● Directions: Could you restate the data word for word and drop the pictures?

Items listed in a dataset:

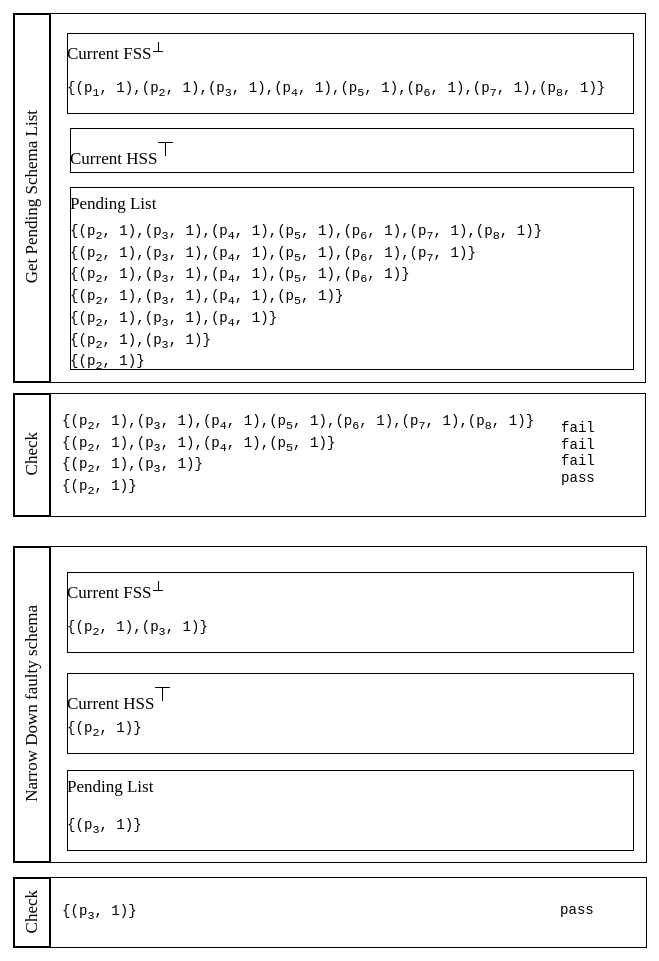
<!DOCTYPE html>
<html lang="en">
<head>
<meta charset="utf-8">
<title>Schema identification steps</title>
<style>
:root { --ink: #000; --paper: #fff; }
* { box-sizing: border-box; margin: 0; padding: 0; }
body {
  width: 659px; height: 961px; overflow: hidden;
  padding: 13px 0 0 13px;
  background: var(--paper); color: var(--ink);
  font: 17px/20px "Liberation Serif", serif;
}
.step { display: flex; width: 633px; }
.pending-step { height: 370px; margin-bottom: 10px; }
.first-check { height: 124px; margin-bottom: 29px; }
.narrow-step { height: 317px; width: 634px; margin-bottom: 14px; }
.last-check { height: 71px; width: 634px; }
.step-label {
  flex: none; width: 38px; border: 2px solid var(--ink);
  display: flex; align-items: center; justify-content: center;
  padding-bottom: 2px; font-weight: 400; font-size: 17px;
}
.step-label span { writing-mode: vertical-rl; transform: rotate(180deg); white-space: nowrap; }
.panel {
  flex: 1; margin-left: -1px; border: 1px solid var(--ink);
  display: flex; flex-direction: column; align-items: flex-end;
  padding: 19px 11px 0 0;
}
.narrow-step .panel { padding: 25px 12px 0 0; }
.set { width: 567px; border: 1px solid var(--ink); }
.set h3 { font-size: 17px; font-weight: 400; margin-left: -1px; white-space: nowrap; }
.set .schemas { margin-left: -1px; }
.failing { height: 81px; padding-top: 10px; }
.failing .schemas { margin-top: 14px; }
.healthy { height: 81px; padding-top: 20px; margin-top: 20px; }
.healthy .schemas { margin-top: 4px; }
.pending { height: 81px; padding-top: 6px; margin-top: 16px; }
.pending .schemas { margin-top: 18px; }
.pending-step .healthy { width: 564px; height: 45px; margin-top: 14px; }
.pending-step .pending { width: 564px; height: 183px; margin-top: 14px; }
.pending-step .pending .schemas { margin-top: 7px; }
.symbol { position: absolute; fill: none; stroke: var(--ink); }
.bottom { margin: -3px 0 0 1px; }
.top { margin: -8px 0 0 1px; }
.schemas, .results {
  list-style: none; white-space: nowrap;
  font: 14.1px/21.7px "Liberation Mono", monospace;
}
sub { font-size: 11.7px; line-height: 0; vertical-align: -4px; }
.check-panel { flex-direction: row; align-items: flex-start; }
.first-check .check-panel { padding: 17px 0 0 11px; }
.last-check .check-panel { padding: 23px 0 0 11px; }
.check-panel .schemas { width: 499px; line-height: 21.5px; }
.last-check .schemas { width: 498px; }
.results { line-height: 16.7px; padding-top: 9px; }
.last-check .results { padding-top: 1px; }
</style>
</head>
<body>
<section class="step pending-step">
  <h2 class="step-label"><span>Get Pending Schema List</span></h2>
  <div class="panel">
    <div class="set failing">
      <h3>Current FSS<svg class="symbol bottom" width="11" height="12" role="img" aria-label="bottom"><path d="M0 10.5H10M5.5 1V10"/></svg></h3>
      <ul class="schemas">
        <li>{(p<sub>1</sub>, 1),(p<sub>2</sub>, 1),(p<sub>3</sub>, 1),(p<sub>4</sub>, 1),(p<sub>5</sub>, 1),(p<sub>6</sub>, 1),(p<sub>7</sub>, 1),(p<sub>8</sub>, 1)}</li>
      </ul>
    </div>
    <div class="set healthy">
      <h3>Current HSS<svg class="symbol top" width="15" height="16" role="img" aria-label="top"><path d="M0 1.5H15M7.5 1V15"/></svg></h3>
    </div>
    <div class="set pending">
      <h3>Pending List</h3>
      <ul class="schemas">
        <li>{(p<sub>2</sub>, 1),(p<sub>3</sub>, 1),(p<sub>4</sub>, 1),(p<sub>5</sub>, 1),(p<sub>6</sub>, 1),(p<sub>7</sub>, 1),(p<sub>8</sub>, 1)}</li>
        <li>{(p<sub>2</sub>, 1),(p<sub>3</sub>, 1),(p<sub>4</sub>, 1),(p<sub>5</sub>, 1),(p<sub>6</sub>, 1),(p<sub>7</sub>, 1)}</li>
        <li>{(p<sub>2</sub>, 1),(p<sub>3</sub>, 1),(p<sub>4</sub>, 1),(p<sub>5</sub>, 1),(p<sub>6</sub>, 1)}</li>
        <li>{(p<sub>2</sub>, 1),(p<sub>3</sub>, 1),(p<sub>4</sub>, 1),(p<sub>5</sub>, 1)}</li>
        <li>{(p<sub>2</sub>, 1),(p<sub>3</sub>, 1),(p<sub>4</sub>, 1)}</li>
        <li>{(p<sub>2</sub>, 1),(p<sub>3</sub>, 1)}</li>
        <li>{(p<sub>2</sub>, 1)}</li>
      </ul>
    </div>
  </div>
</section>

<section class="step first-check">
  <h2 class="step-label"><span>Check</span></h2>
  <div class="panel check-panel">
    <ul class="schemas">
      <li>{(p<sub>2</sub>, 1),(p<sub>3</sub>, 1),(p<sub>4</sub>, 1),(p<sub>5</sub>, 1),(p<sub>6</sub>, 1),(p<sub>7</sub>, 1),(p<sub>8</sub>, 1)}</li>
      <li>{(p<sub>2</sub>, 1),(p<sub>3</sub>, 1),(p<sub>4</sub>, 1),(p<sub>5</sub>, 1)}</li>
      <li>{(p<sub>2</sub>, 1),(p<sub>3</sub>, 1)}</li>
      <li>{(p<sub>2</sub>, 1)}</li>
    </ul>
    <ul class="results">
      <li>fail</li>
      <li>fail</li>
      <li>fail</li>
      <li>pass</li>
    </ul>
  </div>
</section>

<section class="step narrow-step">
  <h2 class="step-label"><span>Narrow Down faulty schema</span></h2>
  <div class="panel">
    <div class="set failing">
      <h3>Current FSS<svg class="symbol bottom" width="11" height="12" role="img" aria-label="bottom"><path d="M0 10.5H10M5.5 1V10"/></svg></h3>
      <ul class="schemas">
        <li>{(p<sub>2</sub>, 1),(p<sub>3</sub>, 1)}</li>
      </ul>
    </div>
    <div class="set healthy">
      <h3>Current HSS<svg class="symbol top" width="15" height="16" role="img" aria-label="top"><path d="M0 1.5H15M7.5 1V15"/></svg></h3>
      <ul class="schemas">
        <li>{(p<sub>2</sub>, 1)}</li>
      </ul>
    </div>
    <div class="set pending">
      <h3>Pending List</h3>
      <ul class="schemas">
        <li>{(p<sub>3</sub>, 1)}</li>
      </ul>
    </div>
  </div>
</section>

<section class="step last-check">
  <h2 class="step-label"><span>Check</span></h2>
  <div class="panel check-panel">
    <ul class="schemas">
      <li>{(p<sub>3</sub>, 1)}</li>
    </ul>
    <ul class="results">
      <li>pass</li>
    </ul>
  </div>
</section>
</body>
</html>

● Your response:
<!DOCTYPE html>
<html lang="en">
<head>
<meta charset="utf-8">
<title>Schema identification steps</title>
<style>
:root { --ink: #000; --paper: #fff; }
* { box-sizing: border-box; margin: 0; padding: 0; }
body {
  width: 659px; height: 961px; overflow: hidden;
  padding: 13px 0 0 13px;
  background: var(--paper); color: var(--ink);
  font: 17px/20px "Liberation Serif", serif;
}
.step { display: flex; width: 633px; }
.pending-step { height: 370px; margin-bottom: 10px; }
.first-check { height: 124px; margin-bottom: 29px; }
.narrow-step { height: 317px; width: 634px; margin-bottom: 14px; }
.last-check { height: 71px; width: 634px; }
.step-label {
  flex: none; width: 38px; border: 2px solid var(--ink);
  display: flex; align-items: center; justify-content: center;
  padding-bottom: 2px; font-weight: 400; font-size: 17px;
}
.step-label span { writing-mode: vertical-rl; transform: rotate(180deg); white-space: nowrap; }
.panel {
  flex: 1; margin-left: -1px; border: 1px solid var(--ink);
  display: flex; flex-direction: column; align-items: flex-end;
  padding: 19px 11px 0 0;
}
.narrow-step .panel { padding: 25px 12px 0 0; }
.set { width: 567px; border: 1px solid var(--ink); }
.set h3 { font-size: 17px; font-weight: 400; margin-left: -1px; white-space: nowrap; }
.set .schemas { margin-left: -1px; }
.failing { height: 81px; padding-top: 10px; }
.failing .schemas { margin-top: 14px; }
.healthy { height: 81px; padding-top: 20px; margin-top: 20px; }
.healthy .schemas { margin-top: 4px; }
.pending { height: 81px; padding-top: 6px; margin-top: 16px; }
.pending .schemas { margin-top: 18px; }
.pending-step .healthy { width: 564px; height: 45px; margin-top: 14px; }
.pending-step .pending { width: 564px; height: 183px; margin-top: 14px; }
.pending-step .pending .schemas { margin-top: 7px; }
.symbol { position: absolute; fill: none; stroke: var(--ink); }
.bottom { margin: -3px 0 0 1px; }
.top { margin: -8px 0 0 1px; }
.schemas, .results {
  list-style: none; white-space: nowrap;
  font: 14.1px/21.7px "Liberation Mono", monospace;
}
sub { font-size: 11.7px; line-height: 0; vertical-align: -4px; }
.check-panel { flex-direction: row; align-items: flex-start; }
.first-check .check-panel { padding: 17px 0 0 11px; }
.last-check .check-panel { padding: 23px 0 0 11px; }
.check-panel .schemas { width: 499px; line-height: 21.5px; }
.last-check .schemas { width: 498px; }
.results { line-height: 16.7px; padding-top: 9px; }
.last-check .results { padding-top: 1px; }
</style>
</head>
<body>
<section class="step pending-step">
  <h2 class="step-label"><span>Get Pending Schema List</span></h2>
  <div class="panel">
    <div class="set failing">
      <h3>Current FSS<svg class="symbol bottom" width="11" height="12" role="img" aria-label="bottom"><path d="M0 10.5H10M5.5 1V10"/></svg></h3>
      <ul class="schemas">
        <li>{(p<sub>1</sub>, 1),(p<sub>2</sub>, 1),(p<sub>3</sub>, 1),(p<sub>4</sub>, 1),(p<sub>5</sub>, 1),(p<sub>6</sub>, 1),(p<sub>7</sub>, 1),(p<sub>8</sub>, 1)}</li>
      </ul>
    </div>
    <div class="set healthy">
      <h3>Current HSS<svg class="symbol top" width="15" height="16" role="img" aria-label="top"><path d="M0 1.5H15M7.5 1V15"/></svg></h3>
    </div>
    <div class="set pending">
      <h3>Pending List</h3>
      <ul class="schemas">
        <li>{(p<sub>2</sub>, 1),(p<sub>3</sub>, 1),(p<sub>4</sub>, 1),(p<sub>5</sub>, 1),(p<sub>6</sub>, 1),(p<sub>7</sub>, 1),(p<sub>8</sub>, 1)}</li>
        <li>{(p<sub>2</sub>, 1),(p<sub>3</sub>, 1),(p<sub>4</sub>, 1),(p<sub>5</sub>, 1),(p<sub>6</sub>, 1),(p<sub>7</sub>, 1)}</li>
        <li>{(p<sub>2</sub>, 1),(p<sub>3</sub>, 1),(p<sub>4</sub>, 1),(p<sub>5</sub>, 1),(p<sub>6</sub>, 1)}</li>
        <li>{(p<sub>2</sub>, 1),(p<sub>3</sub>, 1),(p<sub>4</sub>, 1),(p<sub>5</sub>, 1)}</li>
        <li>{(p<sub>2</sub>, 1),(p<sub>3</sub>, 1),(p<sub>4</sub>, 1)}</li>
        <li>{(p<sub>2</sub>, 1),(p<sub>3</sub>, 1)}</li>
        <li>{(p<sub>2</sub>, 1)}</li>
      </ul>
    </div>
  </div>
</section>

<section class="step first-check">
  <h2 class="step-label"><span>Check</span></h2>
  <div class="panel check-panel">
    <ul class="schemas">
      <li>{(p<sub>2</sub>, 1),(p<sub>3</sub>, 1),(p<sub>4</sub>, 1),(p<sub>5</sub>, 1),(p<sub>6</sub>, 1),(p<sub>7</sub>, 1),(p<sub>8</sub>, 1)}</li>
      <li>{(p<sub>2</sub>, 1),(p<sub>3</sub>, 1),(p<sub>4</sub>, 1),(p<sub>5</sub>, 1)}</li>
      <li>{(p<sub>2</sub>, 1),(p<sub>3</sub>, 1)}</li>
      <li>{(p<sub>2</sub>, 1)}</li>
    </ul>
    <ul class="results">
      <li>fail</li>
      <li>fail</li>
      <li>fail</li>
      <li>pass</li>
    </ul>
  </div>
</section>

<section class="step narrow-step">
  <h2 class="step-label"><span>Narrow Down faulty schema</span></h2>
  <div class="panel">
    <div class="set failing">
      <h3>Current FSS<svg class="symbol bottom" width="11" height="12" role="img" aria-label="bottom"><path d="M0 10.5H10M5.5 1V10"/></svg></h3>
      <ul class="schemas">
        <li>{(p<sub>2</sub>, 1),(p<sub>3</sub>, 1)}</li>
      </ul>
    </div>
    <div class="set healthy">
      <h3>Current HSS<svg class="symbol top" width="15" height="16" role="img" aria-label="top"><path d="M0 1.5H15M7.5 1V15"/></svg></h3>
      <ul class="schemas">
        <li>{(p<sub>2</sub>, 1)}</li>
      </ul>
    </div>
    <div class="set pending">
      <h3>Pending List</h3>
      <ul class="schemas">
        <li>{(p<sub>3</sub>, 1)}</li>
      </ul>
    </div>
  </div>
</section>

<section class="step last-check">
  <h2 class="step-label"><span>Check</span></h2>
  <div class="panel check-panel">
    <ul class="schemas">
      <li>{(p<sub>3</sub>, 1)}</li>
    </ul>
    <ul class="results">
      <li>pass</li>
    </ul>
  </div>
</section>
</body>
</html>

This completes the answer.